Her birthday party images give her an ample and varied palette of hues—almost any color can be made to fit into an image. Conical hats and flaccid balloons could be strewn across a surface to create patterns and shapes at will, though she was sedulous about keeping her subjects as random-looking, as “found” as possible. Departing from the party leftovers, she has used layered fabrics to create quasi-minimalist abstractions, some almost as radically simplified as Rothko or a Barnett Newman zip. The top layer of fabric would be torn or punched in places to reveal the color or pattern of what was underneath. Some of these paintings were as large as five feet tall, adding to their sense of kinship with abstracts from the mid-20th century. Yet even in this flat, minimal work, Raedeke has been just as diligent in capturing factual detail—the frayed tendrils of thread bristling from a torn edge running across a canvas as demarcation between large areas of nearly uniform color. She has an insistence on rendering lines as thin as spiderweb. Such minute detail in a sea of color seems like a pyrrhic effort to pull back from the larger strategy of enveloping the viewer—but it works. Oh, OK, we’re looking at cloth. There is something compulsive in this, in the way that much of what’s best in a particular artist’s style represents a surrender to inarticulate instincts about what needs to happen simply to make a picture come alive. Yet that adherence to minor detail makes even these larger, more amorphous paintings approachable, humble, amiable—when you recognize what’s been represented they snap back into insignificance, studies of what nearly anyone else wouldn’t even have bothered to notice. The fabric even looks a little stained. 

Her recent work is included in Manifest’s Painted, and it seems like a culmination, in a way, of what she’s been doing over the past decade, from the versatile color of her birthday party messes to the almost ascetic renunciations of the fabric paintings where she seems to want to improvise as simply as possible with color and form and space and yet still show you something you might actually see on the surface of a bed or countertop. She’s sticking with fabric, but there’s more depth—and the patterns of this fabric give her room to vary color and line and shape It hangs like a curtain, and its decorative print gives the painter a way of bringing back the musical tones. In this case, it’s just a pair of muslin sheets, it seems, decorated with floral patterns, a scattering of blue pansies on the cool side of the painting. The fabric hangs in supple folds, against a deep red background that shows as a slash of color at the bottom, beneath the hems. It’s as humble and unspectacular as possible, but the patterns are rendered with care, almost gratitude for the opportunities they offer.

The particular integrity she brings to her work shines through in this insistence on painting nothing but what she sees—even if it’s merely the torn edge of monotone, porous cloth—in order to create a nearly flat field of color. If you allow for varying degrees of flatness, this is a pursuit common to countless painters, but she brings a lyrical, almost wistful quality to her images, as if she’s nostalgic for the moment, a few seconds ago, that she last glanced at her subject.

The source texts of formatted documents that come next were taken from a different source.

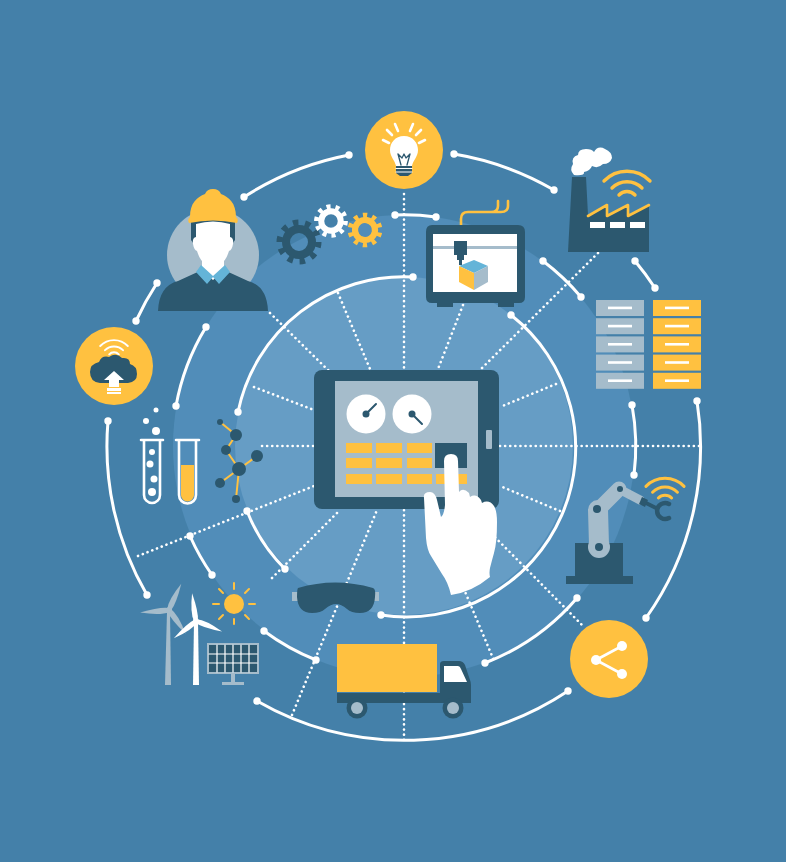
<!DOCTYPE html>
<html lang="en">
<head>
<meta charset="utf-8">
<title>Smart industry infographic</title>
<style>
:root{--sea:#4480a9;--ring:#518db9;--core:#669dc5;--navy:#2c586f;--sun:#ffc140;--mist:#a5bccb;--sky:#64b4d8;--white:#fff}
html,body{margin:0;padding:0;overflow:hidden;background:var(--sea)}
svg{display:block;width:786px;height:862px}
.navy{fill:var(--navy)}.sun{fill:var(--sun)}.mist{fill:var(--mist)}.white{fill:var(--white)}.sky{fill:var(--sky)}
.line{fill:none;stroke:var(--white);stroke-linecap:round;stroke-linejoin:round}
.gold{stroke:var(--sun)}.dark{stroke:var(--navy)}.pale{stroke:var(--mist)}
.arcs{stroke-width:3;marker-start:url(#dot);marker-end:url(#dot)}
.spokes{stroke-width:2.6;stroke-dasharray:.1 5}
</style>
</head>
<body>
<svg viewBox="0 0 786 862" role="img" aria-label="Smart industry: icons on rings around a tablet">
<defs>
<marker id="dot" markerUnits="userSpaceOnUse" markerWidth="8" markerHeight="8" refX="4" refY="4"><circle class="white" cx="4" cy="4" r="3.7"/></marker>
<g id="gear" fill="none" stroke="currentColor">
<circle r="13" stroke-width="8"/>
<circle r="19" stroke-width="7" pathLength="20" stroke-dasharray=".9 1.1"/>
</g>
<g id="drawer"><rect width="48" height="16"/><rect class="white" x="12" y="6.6" width="24" height="2.6"/></g>
<g id="cabinet"><use href="#drawer"/><use href="#drawer" y="18.2"/><use href="#drawer" y="36.4"/><use href="#drawer" y="54.6"/><use href="#drawer" y="72.8"/></g>
<g id="signal" class="line"><path d="M-8-6a11 11 0 0 1 16 0M-15-13a21 21 0 0 1 30 0M-23-20a32 32 0 0 1 46 0"/></g>
<g id="blade"><path d="M-2 0Q-5-9 0-29Q4-9 2 0z"/></g>
<g id="rotor"><use href="#blade"/><use href="#blade" transform="rotate(120)"/><use href="#blade" transform="rotate(240)"/><circle r="3"/></g>
<g id="wheel"><circle class="navy" r="10.5"/><circle class="mist" r="6"/></g>
<g id="key-row"><rect width="26" height="10"/><rect x="30" width="26" height="10"/><rect x="61" width="25" height="10"/></g>
</defs>

<rect fill="var(--sea)" width="786" height="862"/>

<g id="rings">
<circle fill="var(--ring)" cx="404" cy="446" r="231"/>
<circle fill="var(--core)" cx="404" cy="446" r="169"/>
</g>

<g id="spokes" class="line spokes">
<path d="M404 194V740M262 446H314M500 446H700M338 293L370 369M270 313L330 372M254 387L314 410M138 556L314 486M272 578L340 510M292 715L377 510M463 305L438 369M598 253L480 370M556 384L500 407M560 511L500 486M470 512L583 626M440 532L495 663"/>
</g>

<g id="arcs" class="line arcs">
<path d="M244 197A296 296 0 0 1 349 155"/>
<path d="M454 154A296 296 0 0 1 554 190"/>
<path d="M635 261A296 296 0 0 1 655 288"/>
<path d="M697 401A296 296 0 0 1 646 618"/>
<path d="M568 691A296 296 0 0 1 257 701"/>
<path d="M147 595A296 296 0 0 1 108 421"/>
<path d="M136 321A296 296 0 0 1 157 283"/>
<path d="M395 215A231 231 0 0 1 436 217"/>
<path d="M543 261A231 231 0 0 1 581 297"/>
<path d="M632 405A231 231 0 0 1 634 475"/>
<path d="M577 598A231 231 0 0 1 485 663"/>
<path d="M316 660A231 231 0 0 1 264 631"/>
<path d="M212 575A231 231 0 0 1 190 536"/>
<path d="M176 406A231 231 0 0 1 206 327"/>
<path d="M238 412A169 169 0 0 1 413 277"/>
<path d="M511 315A169 169 0 0 1 381 615"/>
<path d="M285 569A169 169 0 0 1 247 511"/>
</g>

<g id="idea">
<circle class="sun" cx="404" cy="150" r="39"/>
<path class="line" stroke-width="2.6" d="M383 140L389 143M387 130L392 135M395 124L398 131M413 124L410 131M421 130L416 135M425 140L419 143"/>
<path class="white" d="M404 136c-9 0-14 7-14 14c0 7 5 10 6 16h16c1-6 6-9 6-16c0-7-5-14-14-14z"/>
<path class="line dark" stroke-width="1.3" d="M401 165L398 154L402 158L404 154L406 158L410 154L407 165"/>
<path class="navy" d="M396 166h16v7l-4 3h-8l-4-3z"/>
<path class="line" stroke-width="1.2" d="M396 168.500H412M396 172H412"/>
</g>

<g id="engineer">
<circle class="mist" cx="213" cy="255" r="46"/>
<path class="navy" d="M158 311q1-25 20-30l24-11h22l24 11q19 5 20 30z"/>
<path class="white" d="M202 255h22v16l-11 9l-11-9z"/>
<path class="sky" d="M201 265l12 11l12-11l5 7l-11 12l-6-7l-6 7l-11-12z"/>
<path class="navy" d="M191 217h44v23l-4 6H195l-4-6z"/>
<path class="white" d="M196 224q17-5 34 0v13q4 1 3 7q-1 6-4 7c-3 10-9 16-16 16s-13-6-16-16q-3-1-4-7q-1-6 3-7z"/>
<path class="sun" d="M190 217c0-14 7-20 15-23q2-5 8-5t8 5c8 3 15 9 15 23q3 2 1 6q-24-5-48 0q-2-4 1-6z"/>
</g>

<g id="gears">
<use href="#gear" transform="translate(299 242)" color="var(--navy)"/>
<use href="#gear" transform="translate(331 221) scale(.75)" color="var(--white)"/>
<use href="#gear" transform="translate(365 230) rotate(10) scale(.77)" color="var(--sun)"/>
</g>

<g id="printer">
<path class="line gold" stroke-width="2.6" d="M461 227V219q0-7 7-7H491q7 0 7-6V201M489 212H501q7 0 7-6V201"/>
<path class="navy" d="M432 225h86q7 0 7 7v65q0 6-6 6h-5v4h-16v-4h-45v4h-16v-4h-5q-6 0-6-6v-65q0-7 6-7z"/>
<rect class="white" x="433" y="234" width="84" height="58"/>
<rect class="mist" x="433" y="246" width="84" height="3"/>
<path class="navy" d="M454 241h13v14h-3v5h-7v-5h-3z"/>
<rect class="navy" x="459" y="258" width="3" height="7"/>
<path class="sky" d="M474 260l14 6l-14 7l-15-7z"/>
<path class="sun" d="M459 266l15 7v17l-15-8z"/>
<path class="mist" d="M488 266l-14 7v17l14-8z"/>
</g>

<g id="factory">
<path class="white" d="M574 175q-5-5-1-11q-2-7 5-9q0-6 8-6q6 0 8 3q4-7 11-3q7 3 7 9q-2 6-9 6q-5 5-11 2q-2 5-8 6q1 4-10 3z"/>
<path class="navy" d="M572 177h14l2 38l19-10v11l21-11v11l21-11v47h-81z"/>
<path class="line gold" stroke-width="2.6" d="M588 216L607 205V216L628 205V216L649 205"/>
<path class="white" d="M590 222h15v6h-15zM610 222h15v6h-15zM630 222h15v6h-15z"/>
<use href="#signal" class="gold" transform="translate(627 201)" stroke="var(--sun)" stroke-width="3.4" style="--white:#ffc140"/>
</g>

<g id="archive">
<use href="#cabinet" class="mist" x="596" y="300"/>
<use href="#cabinet" class="sun" x="653" y="300"/>
</g>

<g id="cloud">
<circle class="sun" cx="114" cy="366" r="39"/>
<use href="#signal" transform="translate(114 358) scale(.6)" stroke-width="3.2"/>
<path class="navy" d="M100 383q-10-1-10-11q0-8 9-10q3-7 10-5q7-5 13 1q8-1 8 6q7 2 7 10q0 8-9 9z"/>
<path class="white" d="M114 371l10 9h-5v7h-10v-7h-5zM107 388h14v3h-14zM107 392h14v2h-14z"/>
</g>

<g id="laboratory">
<path class="line" stroke-width="2.6" d="M144 440V495a8 8 0 0 0 16 0V440M141 440H163M179 440V495a8 8 0 0 0 17 0V440M176 440H199"/>
<path class="sun" d="M181 465h13v30a6.500 6.500 0 0 1-13 0z"/>
<g class="white"><circle cx="152" cy="452" r="3"/><circle cx="150" cy="464" r="3.500"/><circle cx="154" cy="479" r="3.500"/><circle cx="152" cy="492" r="4"/><circle cx="156" cy="431" r="4"/><circle cx="146" cy="421" r="3"/><circle cx="156" cy="410" r="2.500"/></g>
</g>

<g id="molecule">
<path class="line gold" stroke-width="2" d="M220 422L236 435L226 450L239 469L257 456M239 469L236 499M239 469L220 483"/>
<g class="navy"><circle cx="220" cy="422" r="3"/><circle cx="236" cy="435" r="6"/><circle cx="226" cy="450" r="5"/><circle cx="239" cy="469" r="7"/><circle cx="257" cy="456" r="6"/><circle cx="220" cy="483" r="5"/><circle cx="236" cy="499" r="4"/></g>
</g>

<g id="energy">
<path class="mist" d="M167 612h3l1 73h-6z"/>
<use href="#rotor" class="mist" transform="translate(169 610) rotate(25)"/>
<path class="white" d="M194 622h4l1 63h-6z"/>
<use href="#rotor" class="white" transform="translate(196 621) rotate(-8) scale(.97)"/>
<circle class="sun" cx="234" cy="604" r="10"/>
<path class="line gold" stroke-width="2" d="M234 583V589M234 619V624M213 604H219M249 604H255M219 589L223 593M249 589L245 593M219 619L223 615M249 619L245 615"/>
<rect class="mist" x="207" y="643" width="52" height="31"/>
<rect class="navy" x="209" y="645" width="48" height="27"/>
<path class="line" stroke-width="1.200" d="M217 645V672M225 645V672M233 645V672M241 645V672M249 645V672M209 654H257M209 663H257"/>
<path class="mist" d="M231 674h4v8h9v3h-22v-3h9z"/>
</g>

<g id="goggles">
<path class="mist" d="M292 592h10v9h-10zM369 592h10v9h-10z"/>
<path class="navy" d="M298 588q37-11 75 0q3 1 2 9q-1 16-15 16q-9 0-13-4q-6-5-11-5t-11 5q-4 4-13 4q-14 0-15-16q0-8 1-9z"/>
</g>

<g id="truck">
<rect class="sun" x="337" y="644" width="100" height="48"/>
<path class="navy" d="M337 693h103v-29q0-3 4-3h15q4 0 6 4l5 15q1 2 1 5v18H337z"/>
<path class="white" d="M444 666h14q2 0 3 3l6 13h-23z"/>
<use href="#wheel" x="357" y="708"/>
<use href="#wheel" x="453" y="708"/>
</g>

<g id="robot-arm">
<path class="navy" d="M575 543h48v33h10v8h-67v-8h9z"/>
<path class="line pale" stroke-width="20" d="M599 545L598 510"/>
<path class="line pale" stroke-width="15" d="M598 510L619 489"/>
<path class="line pale" stroke-width="9" d="M619 489L640 500"/>
<circle class="mist" cx="599" cy="547" r="11"/>
<path class="line dark" stroke-width="4" d="M644 502L656 508"/>
<path class="line dark" stroke-width="4.500" d="M669 504A8 8 0 1 0 669 518"/>
<path class="navy" d="M642 497l6 3l-3 7l-6-3z"/>
<g class="navy"><circle cx="599" cy="547" r="4"/><circle cx="597" cy="509" r="4"/><circle cx="620" cy="489" r="3"/></g>
<use href="#signal" transform="translate(665 503) scale(.83)" stroke-width="3.600" style="--white:#ffc140"/>
</g>

<g id="share">
<circle class="sun" cx="609" cy="659" r="39"/>
<path class="line" stroke-width="2.600" d="M622 646L596 660L622 674"/>
<g class="white"><circle cx="596" cy="660" r="5"/><circle cx="622" cy="646" r="5"/><circle cx="622" cy="674" r="5"/></g>
</g>

<g id="tablet">
<rect class="navy" x="314" y="370" width="185" height="139" rx="8"/>
<rect class="mist" x="335" y="381" width="143" height="116"/>
<rect class="mist" x="486" y="430" width="6" height="19" rx="1"/>
<g id="gauges">
<circle class="white" cx="366" cy="414" r="19.500"/><circle class="white" cx="412" cy="414" r="19.500"/>
<path class="line dark" stroke-width="2" d="M366 414L376 404M412 414L422 424"/>
<circle class="navy" cx="366" cy="414" r="3.500"/><circle class="navy" cx="412" cy="414" r="3.500"/>
</g>
<g id="keys" class="sun">
<use href="#key-row" x="346" y="443"/><use href="#key-row" x="346" y="458"/><use href="#key-row" x="346" y="474"/>
<rect x="436" y="474" width="31" height="10"/>
</g>
<rect class="navy" x="435" y="443" width="32" height="25"/>
</g>

<path id="hand" class="white" d="M444 461q0-7 7-7t7 7l1 31q4-5 10 1l1 4q6-4 11 3l1 3q7-4 12 3q3 5 3 16q0 21-3 31q-2 7-4 15q-1 5 0 9q-18 15-39 18q-3-13-9-21l-11-18q-4-6-5-18l-2-40q-1-6 6-6q5 0 7 8l4 17q3-2 4-12z"/>
</svg>
</body>
</html>
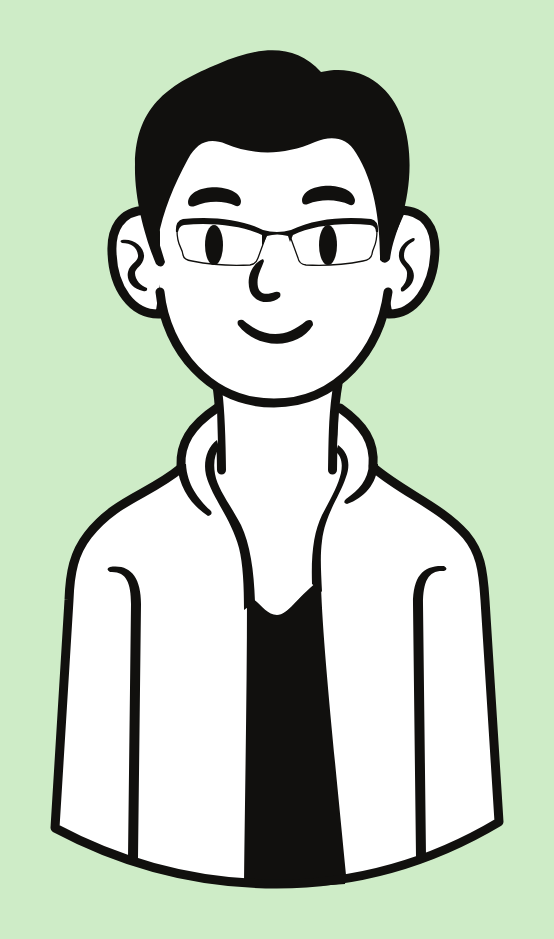
<!DOCTYPE html>
<html lang="en">
<head>
<meta charset="utf-8">
<title>Portrait of a man with glasses</title>
<style>
:root { --mint: #ceecc7; --ink: #11100e; --paper: #ffffff; }
html, body { margin: 0; width: 554px; height: 939px; overflow: hidden; background: var(--mint); }
svg { display: block; }
.paper { fill: var(--paper); }
.ink { fill: var(--ink); }
.line { fill: none; stroke: var(--ink); stroke-width: 9; stroke-linecap: round; stroke-linejoin: round; }
.outlined { fill: var(--paper); stroke: var(--ink); stroke-width: 9; stroke-linecap: round; stroke-linejoin: round; }
.rim { fill: none; stroke: var(--ink); stroke-width: 1.3; }
</style>
</head>
<body>
<svg width="554" height="939" viewBox="0 0 554 939" role="img" aria-label="Smiling man with short black hair, glasses and an open jacket">
  <rect width="554" height="939" fill="var(--mint)"/>

  <g id="jacket">
    <path class="paper" d="M181 468C150 494 115 500 88 535C74 553 70 572 69 600L55 828Q160 884 277 884Q395 884 499 822L485 600C483 568 480 552 466 535C440 506 405 494 374 468L340 408H217Z"/>
    <path class="ink" d="M247 596L254 599C262 606 268 615 277 615C288 615 297 598 314 582L321 586C323 650 337 780 346 875L345 884Q290 889 244 883C245 790 247 690 247 596Z"/>
    <path class="line" d="M181 468C150 494 115 500 88 535C74 553 70 572 69 600L55 828Q160 884 277 884Q395 884 499 822L485 600C483 568 480 552 466 535C440 506 405 494 374 468"/>
    <path class="ink" d="M110 567C130 564 141 577 141 604L138 858Q133 863 128 857L131 604C131 582 126 571 110 572Q105 569 110 567Z"/>
    <path class="ink" d="M444 566C424 565 413 575 413 604L416 857Q421 862 426 856L423 604C423 580 429 570 444 571Q449 569 444 566Z"/>
  </g>

  <g id="neck">
    <path class="paper" d="M216 380H338L334 470C332 500 316 520 317 582C297 598 288 614 277 614C268 614 261 604 252 598C250 520 222 520 221 470Z"/>
    <path class="line" d="M217 386C221 412 221 440 221.500 470"/>
    <path class="line" d="M338 384C333 412 333 440 332.500 470"/>
  </g>

  <g id="collar">
    <path class="paper" d="M217 408C193 423 180 442 181 468C185 488 197 503 210 514L218 490L207 470Q207 455 218 444Z"/>
    <path class="paper" d="M340 408C364 425 375 440 374 466C371 484 362 492 346 502L339 492L346 470Q346 455 337 448Z"/>
    <path class="line" d="M217 408C190 426 180 444 181 466"/>
    <path class="line" d="M340 408C364 425 375 442 373 466"/>
    <path class="ink" d="M177 464C179 490 194 507 208 516Q213 515 211 511C199 500 187 485 186 464Z"/>
    <path class="ink" d="M378 464C377 484 364 498 347 504Q342 503 346 499C359 490 368 480 369 464Z"/>
    <path class="ink" d="M217 440C207 447 203 462 206 475C212 498 231 518 239 548C243 564 244 586 244 610L255 602C254 570 250 544 241 525C230 504 218 490 215 474C213 462 215 454 219 448Z"/>
    <path class="ink" d="M338 445C348 452 351 464 346 477C340 496 325 514 322 541C320 556 321 570 322 592L312 584C311 552 314 532 322 515C331 498 338 486 341 473C343 463 341 456 336 452Z"/>
  </g>

  <g id="ears">
    <path class="outlined" d="M146 210C120 211 111 230 112 252C113 288 132 315 160 314L168 262Z"/>
    <path class="outlined" d="M401 210C425 211 435 228 435 250C434 288 414 315 388 314L378 262Z"/>
    <path class="ink" d="M122 240C133 238 145 247 144 257C143 266 135 268 135 273C135 280 141 286 147 288Q148 292 143 291C133 289 126 281 128 272C130 263 139 262 138 255C137 247 131 243 122 243Q119 241 122 240Z"/>
    <path class="ink" d="M413 238C405 241 398 248 399 257C400 265 408 268 407 274C407 281 404 285 401 288Q400 293 404 291C411 287 416 279 413 271C410 263 404 262 404 256C404 248 408 244 414 241Q416 238 413 238Z"/>
  </g>

  <g id="face">
    <path class="paper" d="M160 292C166 350 210 403 274 403C338 403 380 350 388 292L388 262L380 140L270 110L160 150Z"/>
    <path class="line" d="M160 292C166 350 210 403 274 403C338 403 380 350 388 292"/>
  </g>

  <path id="hair" class="ink" d="M156 264C146 240 134 200 135 164C136 104 172 83 218 64C260 46 294 43 321 72C360 63 390 85 402 118C414 152 410 190 402 217C396 234 392 244 390 259Q385 266 380 260C380 222 375 183 356 153C346 136 330 136 315 142C283 156 253 155 226 144C208 137 197 143 188 159C174 185 163 211 158 239L165 262Q162 270 156 264Z"/>

  <g id="eyebrows" class="ink">
    <path d="M188 202C190 182 239 183 241 201Q241 207 236 206C223 200 207 201 195 206Q188 208 188 202Z"/>
    <path d="M302 200C304 181 352 181 355 200Q355 206 350 205C337 199 321 199 308 204Q302 206 302 200Z"/>
  </g>

  <g id="eyes" class="ink">
    <ellipse cx="214" cy="245" rx="9" ry="20"/>
    <ellipse cx="328" cy="245" rx="9" ry="20"/>
  </g>

  <g id="glasses">
    <path class="rim" d="M177 230C177 247 182 246 183 255Q184 260 192 261C212 265 232 266 250 265Q256 264 258 258L266 236"/>
    <path class="rim" d="M377 230C377 247 373 246 372 254Q371 260 363 261C343 265 323 266 306 265Q299 264 298 258L290 236"/>
    <path class="ink" d="M176 232Q175 221 183 219C211 216 242 219 263 230Q277 234 291 230C313 219 344 216 371 219Q379 221 378 232L376 232Q376 226 370 225C341 222 311 226 293 235L290 242L288 236Q277 233 267 236L262 246L262 235C244 226 212 222 184 225Q179 226 178 232Z"/>
  </g>

  <path id="nose" class="ink" d="M263 259C251 264 246 279 250 291C255 304 272 305 280 297Q282 291 275 292C267 295 260 295 258 287C256 277 261 270 264 261Z"/>
  <path id="smile" class="ink" d="M238 325Q236 319 243 320C265 339 286 338 306 321Q313 318 313 325C298 350 257 350 238 325Z"/>
</svg>
</body>
</html>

And in the work I enjoy the most from her, the impression of flatness gives way to depth—albeit the shallow relief of curtains or layers of wrapping paper under a half-eaten hamburger. They’re fragments of a larger experience, not signifying anything but rather saturated with her sense of how life feels.